• [HOW TO COMPLETE THIS TASK] Every line with the string "lines" in it belongs in your answer, so copy them all from the data.
----- MATERIAL SHOWN -----
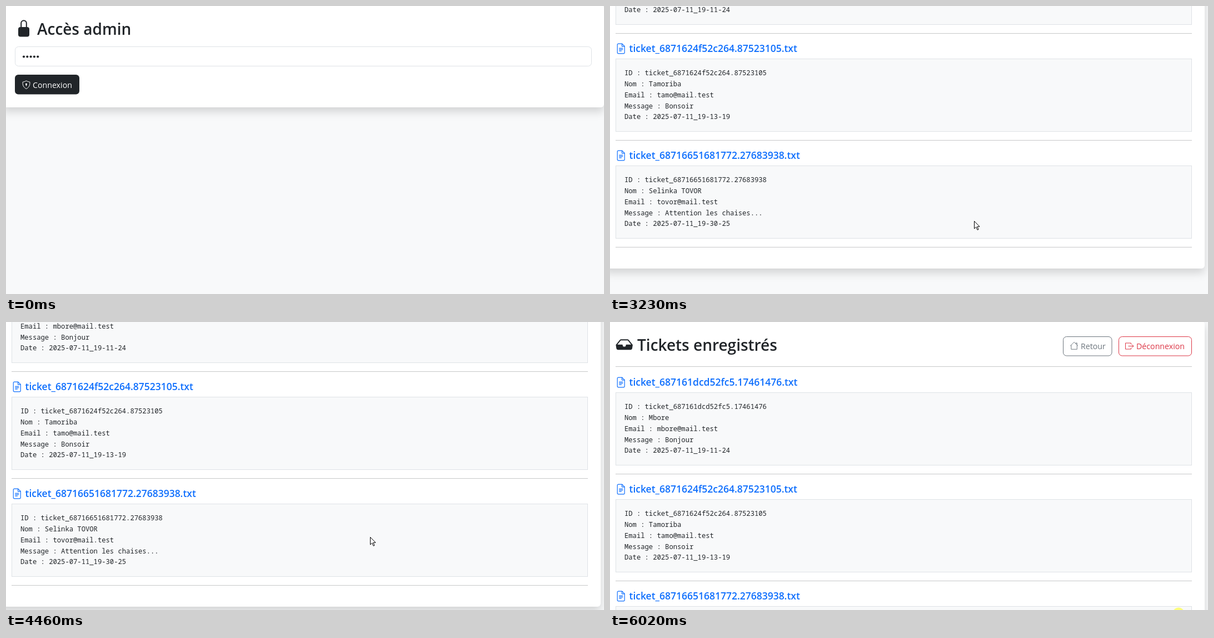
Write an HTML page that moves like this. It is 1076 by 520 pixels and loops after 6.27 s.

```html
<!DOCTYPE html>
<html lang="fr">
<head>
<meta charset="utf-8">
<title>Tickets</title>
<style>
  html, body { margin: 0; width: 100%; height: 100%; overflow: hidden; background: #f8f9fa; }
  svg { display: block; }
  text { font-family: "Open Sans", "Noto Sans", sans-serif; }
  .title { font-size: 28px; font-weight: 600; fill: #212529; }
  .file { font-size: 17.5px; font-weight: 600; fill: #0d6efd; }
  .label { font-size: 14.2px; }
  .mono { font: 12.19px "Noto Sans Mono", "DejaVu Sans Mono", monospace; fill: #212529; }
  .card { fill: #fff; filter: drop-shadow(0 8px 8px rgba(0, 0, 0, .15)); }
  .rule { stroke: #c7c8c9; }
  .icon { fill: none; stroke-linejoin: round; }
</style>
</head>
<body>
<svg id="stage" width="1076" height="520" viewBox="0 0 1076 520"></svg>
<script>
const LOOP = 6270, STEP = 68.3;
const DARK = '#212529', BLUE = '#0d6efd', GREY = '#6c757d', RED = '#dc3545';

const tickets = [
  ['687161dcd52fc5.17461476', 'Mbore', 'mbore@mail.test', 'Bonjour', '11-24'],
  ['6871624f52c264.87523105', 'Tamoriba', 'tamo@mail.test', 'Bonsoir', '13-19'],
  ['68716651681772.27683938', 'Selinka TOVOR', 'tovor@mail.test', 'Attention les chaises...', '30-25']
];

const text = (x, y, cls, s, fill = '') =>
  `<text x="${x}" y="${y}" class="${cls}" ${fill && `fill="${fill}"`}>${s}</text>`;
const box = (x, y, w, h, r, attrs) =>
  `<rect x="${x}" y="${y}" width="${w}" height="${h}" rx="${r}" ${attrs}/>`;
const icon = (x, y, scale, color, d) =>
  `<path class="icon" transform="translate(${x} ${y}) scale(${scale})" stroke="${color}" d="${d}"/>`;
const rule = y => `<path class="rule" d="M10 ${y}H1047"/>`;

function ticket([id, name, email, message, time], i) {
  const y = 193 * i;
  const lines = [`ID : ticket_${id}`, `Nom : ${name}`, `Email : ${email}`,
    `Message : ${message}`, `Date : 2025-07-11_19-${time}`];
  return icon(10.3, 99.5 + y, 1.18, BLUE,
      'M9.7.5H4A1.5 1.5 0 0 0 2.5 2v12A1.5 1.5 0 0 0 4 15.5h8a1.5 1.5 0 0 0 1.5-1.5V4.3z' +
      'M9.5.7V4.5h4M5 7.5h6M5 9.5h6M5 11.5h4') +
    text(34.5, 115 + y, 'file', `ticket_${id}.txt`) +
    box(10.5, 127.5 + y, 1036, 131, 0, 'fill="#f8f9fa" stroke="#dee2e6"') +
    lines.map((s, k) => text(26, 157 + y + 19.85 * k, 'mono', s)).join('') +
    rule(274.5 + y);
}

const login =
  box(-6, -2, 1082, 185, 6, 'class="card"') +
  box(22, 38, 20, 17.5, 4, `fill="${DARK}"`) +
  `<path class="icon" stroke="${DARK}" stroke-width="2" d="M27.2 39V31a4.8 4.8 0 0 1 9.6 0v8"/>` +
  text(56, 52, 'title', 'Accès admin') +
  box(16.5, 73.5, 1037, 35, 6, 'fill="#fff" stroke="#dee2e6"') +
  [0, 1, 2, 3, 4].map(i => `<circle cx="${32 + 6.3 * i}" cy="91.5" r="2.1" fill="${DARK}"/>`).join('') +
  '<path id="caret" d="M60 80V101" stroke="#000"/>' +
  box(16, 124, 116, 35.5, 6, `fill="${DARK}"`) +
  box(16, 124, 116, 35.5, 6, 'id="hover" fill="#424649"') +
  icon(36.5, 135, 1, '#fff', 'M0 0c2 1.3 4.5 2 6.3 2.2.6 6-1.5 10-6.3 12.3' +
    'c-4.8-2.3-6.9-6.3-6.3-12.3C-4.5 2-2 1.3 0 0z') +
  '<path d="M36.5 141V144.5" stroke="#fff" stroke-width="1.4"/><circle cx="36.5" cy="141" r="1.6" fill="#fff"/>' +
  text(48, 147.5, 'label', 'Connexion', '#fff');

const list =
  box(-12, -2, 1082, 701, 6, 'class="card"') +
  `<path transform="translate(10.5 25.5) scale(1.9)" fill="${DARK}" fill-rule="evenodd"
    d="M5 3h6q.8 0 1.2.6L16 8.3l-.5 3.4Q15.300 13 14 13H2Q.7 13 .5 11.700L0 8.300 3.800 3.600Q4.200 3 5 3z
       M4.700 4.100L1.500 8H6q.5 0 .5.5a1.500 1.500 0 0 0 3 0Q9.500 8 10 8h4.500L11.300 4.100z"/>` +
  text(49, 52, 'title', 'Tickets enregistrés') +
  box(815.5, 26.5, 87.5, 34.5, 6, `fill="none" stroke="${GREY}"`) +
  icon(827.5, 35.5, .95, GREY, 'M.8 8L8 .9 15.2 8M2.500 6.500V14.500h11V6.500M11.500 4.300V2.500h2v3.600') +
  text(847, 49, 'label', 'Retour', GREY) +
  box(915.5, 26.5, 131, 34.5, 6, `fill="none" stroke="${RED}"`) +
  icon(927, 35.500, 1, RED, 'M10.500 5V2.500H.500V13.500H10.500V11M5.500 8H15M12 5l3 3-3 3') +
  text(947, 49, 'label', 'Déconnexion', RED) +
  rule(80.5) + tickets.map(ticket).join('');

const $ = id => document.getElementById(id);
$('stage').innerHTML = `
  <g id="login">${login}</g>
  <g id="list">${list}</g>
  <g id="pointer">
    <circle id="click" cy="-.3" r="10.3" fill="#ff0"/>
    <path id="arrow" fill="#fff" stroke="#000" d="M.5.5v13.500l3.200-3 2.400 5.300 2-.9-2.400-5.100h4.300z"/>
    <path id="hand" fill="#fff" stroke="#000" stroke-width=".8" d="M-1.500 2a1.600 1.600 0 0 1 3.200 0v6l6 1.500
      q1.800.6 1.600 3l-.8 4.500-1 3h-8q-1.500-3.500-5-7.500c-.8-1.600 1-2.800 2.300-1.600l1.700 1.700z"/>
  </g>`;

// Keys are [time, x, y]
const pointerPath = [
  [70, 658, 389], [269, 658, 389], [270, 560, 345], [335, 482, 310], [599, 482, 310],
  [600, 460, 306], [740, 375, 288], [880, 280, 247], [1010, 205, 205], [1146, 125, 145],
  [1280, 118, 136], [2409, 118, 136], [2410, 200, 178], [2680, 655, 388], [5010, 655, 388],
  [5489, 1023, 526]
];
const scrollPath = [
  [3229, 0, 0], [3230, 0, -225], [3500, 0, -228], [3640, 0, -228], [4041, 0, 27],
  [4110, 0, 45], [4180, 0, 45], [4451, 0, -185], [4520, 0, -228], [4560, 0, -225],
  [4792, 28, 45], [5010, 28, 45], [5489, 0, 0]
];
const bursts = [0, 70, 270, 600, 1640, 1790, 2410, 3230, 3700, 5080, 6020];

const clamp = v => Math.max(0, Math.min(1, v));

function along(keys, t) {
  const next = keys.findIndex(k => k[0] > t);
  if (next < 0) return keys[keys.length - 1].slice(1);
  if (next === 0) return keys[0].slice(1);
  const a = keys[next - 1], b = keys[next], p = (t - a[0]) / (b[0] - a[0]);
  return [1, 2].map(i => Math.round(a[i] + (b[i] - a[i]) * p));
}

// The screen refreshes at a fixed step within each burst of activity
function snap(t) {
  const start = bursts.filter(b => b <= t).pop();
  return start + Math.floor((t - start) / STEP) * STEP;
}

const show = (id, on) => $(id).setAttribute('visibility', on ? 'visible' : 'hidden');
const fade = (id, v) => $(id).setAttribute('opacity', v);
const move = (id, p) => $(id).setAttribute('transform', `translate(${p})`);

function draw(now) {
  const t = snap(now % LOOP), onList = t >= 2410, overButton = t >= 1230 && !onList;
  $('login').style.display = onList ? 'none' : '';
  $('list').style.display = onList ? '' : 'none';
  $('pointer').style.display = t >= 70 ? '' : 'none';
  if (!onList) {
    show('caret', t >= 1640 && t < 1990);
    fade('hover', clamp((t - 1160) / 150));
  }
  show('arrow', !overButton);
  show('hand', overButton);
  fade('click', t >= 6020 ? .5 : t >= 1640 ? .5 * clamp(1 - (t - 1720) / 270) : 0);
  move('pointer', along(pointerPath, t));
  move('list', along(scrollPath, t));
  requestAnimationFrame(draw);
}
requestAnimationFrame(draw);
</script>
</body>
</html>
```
-----
• [RESULT FOR THIS EXERCISE]
  const lines = [`ID : ticket_${id}`, `Nom : ${name}`, `Email : ${email}`,
    lines.map((s, k) => text(26, 157 + y + 19.85 * k, 'mono', s)).join('') +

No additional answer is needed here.